- The dog is protecting a resting place
- The dog is protecting its owner or the owner’s property
- A child has done something to provoke or frighten the dog
- The dog is old or having a bad day and is not able to be patient with children
- The dog is injured or sick
- The child has hurt or startled the dog
- The dog has not learned bite inhibition and bites hard by accident when the child offers food or a toy to the dog
- A child and dog are engaging in rough play and the dog gets overly excited
- The dog views the child as a prey item because the child is running and or/screaming near the dog
- The dog views the child as a prey item because the child is riding a bicycle or otherwise moving past the dog
- The dog is of a herding breed and nips while trying to “herd” the children
As is demonstrated by this list, dogs are much more likely to bite children than adults. Children make more noise and move around more than adults, and they have less of a solid understanding of when to leave a dog alone. According to the American Veterinary Medical Association, children, elderly people, and postal carriers are the three major types of dog bite victims.
Before dogs bite
Doggone Safe goes on to explain that dogs typically give clear warning signs before they bite. These warning signs include, but are not limited to:
- The dog gets up and moves away from the child
- The dog turns its head away from the child
- You can see the whites of the dog’s eyes in a half-moon shape
- The dog yawns while the child approaches or is interacting with it
- The dog suddenly starts scratching, biting, or licking itself
- The dog licks its chops while the child is approaching or interacting with the dog
- The dog does a “wet dog shake” after the child stops touching him
While these lists are not all-inclusive, they shed important light on certain dog behaviors.

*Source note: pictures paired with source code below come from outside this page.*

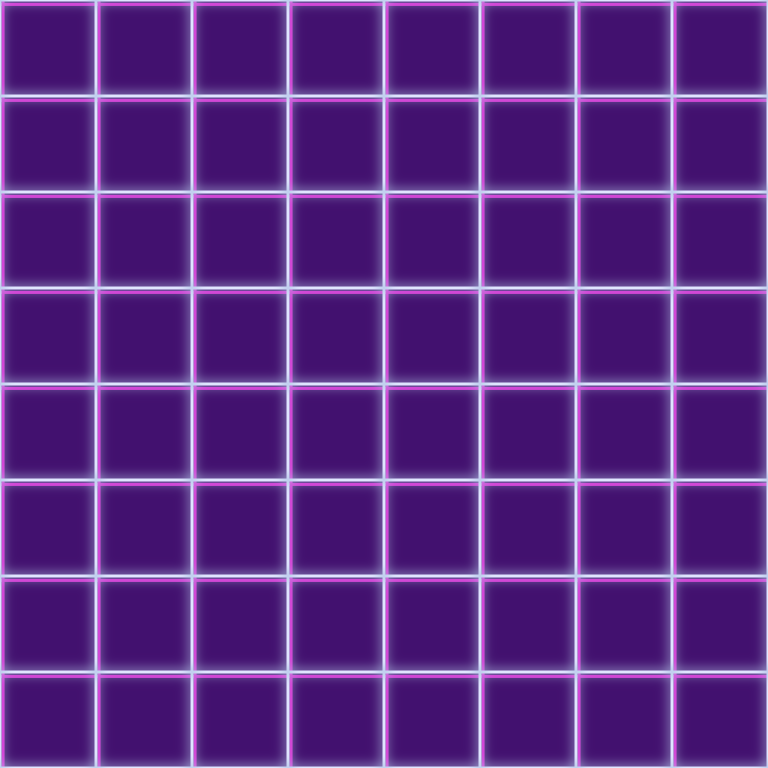
Give the GLSL for this pattern, as a Shadertoy shader.

```glsl
// Neon grid: pale lines with a soft bloom on deep violet, each line
// shadowed by a magenta stripe shifted right and down. Distances to the
// nearest wrapped grid line are in cells, so the canvas tiles exactly.

const float CELLS = 8.0;
const float HALF_LINE = 0.0155;
const float BLOOM_RADIUS = 0.085;
const float BLOOM_STRENGTH = 0.33;
const vec2 ECHO_SHIFT = vec2(0.032, -0.046);

const vec3 VIOLET = vec3(0.26, 0.065, 0.435);
const vec3 MAGENTA = vec3(0.82, 0.28, 0.84);
const vec3 PALE = vec3(0.88, 0.90, 1.0);
const vec3 BLOOM = vec3(0.71, 0.78, 0.91);

// Distance on each axis to the nearest whole number
vec2 gridDistance(vec2 p) {
    return abs(fract(p + 0.5) - 0.5);
}

// Smooth coverage of vertical (x) and horizontal (y) stripes
vec2 stripes(vec2 dist, float halfWidth, vec2 pixel) {
    return clamp((halfWidth - dist) / pixel + 0.5, 0.0, 1.0);
}

// Gaussian falloff around the lines of each axis
vec2 bloomFalloff(vec2 dist, float radius) {
    vec2 q = dist / radius;
    return exp(-q * q);
}

// Coverage of two overlapping layers
float unite(vec2 layers) {
    return 1.0 - (1.0 - layers.x) * (1.0 - layers.y);
}

void mainImage(out vec4 fragColor, in vec2 fragCoord) {
    vec2 cell = fragCoord / iResolution.xy * CELLS;
    vec2 pixel = CELLS / iResolution.xy;

    vec2 lineDist = gridDistance(cell);
    vec2 echoDist = gridDistance(cell - ECHO_SHIFT);
    vec2 glow = bloomFalloff(lineDist, BLOOM_RADIUS);
    float crossing = glow.x * glow.y;

    // Background and bloom
    vec3 color = mix(VIOLET, BLOOM, unite(BLOOM_STRENGTH * glow));

    // Magenta echo, then the pale line, both softened at crossings
    vec3 echoColor = mix(MAGENTA, BLOOM, 0.35 * crossing);
    vec3 lineColor = mix(PALE, BLOOM, 0.7 * crossing);
    color = mix(color, echoColor, unite(stripes(echoDist, HALF_LINE, pixel)));
    color = mix(color, lineColor, unite(stripes(lineDist, HALF_LINE, pixel)));

    fragColor = vec4(color, 1.0);
}
```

May 18–24, 2014, is National Dog Bite Prevention Week. There are an estimated 70 million dogs living in U.S. households, and most dog bites can be prevented if parents and children know which warning signs to look for. By practicing proper “dog etiquette,” you reduce the chances of a dog becoming overly stressed out. Dogs that do not feel stressed, threatened, or in danger do not feel the need to bite or attack.
In her blog, veterinarian and animal behaviorist Dr. Sophia Yin discusses the responsibility humans bear when it comes to preventing dog bites. Yin explains how humans often approach dogs inappropriately, thinking it is always safe to stick out their hand as a sign of friendship. Humans then expect the dog to sniff their hand and to be completely docile—but often a dog can feel threatened or afraid by this gesture, resulting in growling or even a bite.
Yin also describes common ways that dogs physically show fear and anxiety:
- Slight and major cowering
- Lowering their head
- Pointing their ears back or to the side
- Placing their tail between their legs
- Licking their lips when there is no sign of food
- Panting when not hot or thirsty
- Furrowing their brow
- Moving in slow motion
- Being hypervigilant
- Acting sleepy or yawning when they shouldn’t be tired
- Sudden loss of appetite
- Moving away
Although these behaviors can be signs of other moods or problems, recognizing them in a context of new or frightening people or situations can help keep dog owners and dog lovers aware of potentially dangerous situations.
When dealing with both familiar and unfamiliar dogs, it is important to respect the space of the dog and not to approach the dog too quickly. Teach your young children how to properly approach a dog, and keep a close eye on them if they are petting or playing with dogs.
For more information and tips on how to stay safe around dogs, visit the Doggone Safe homepage.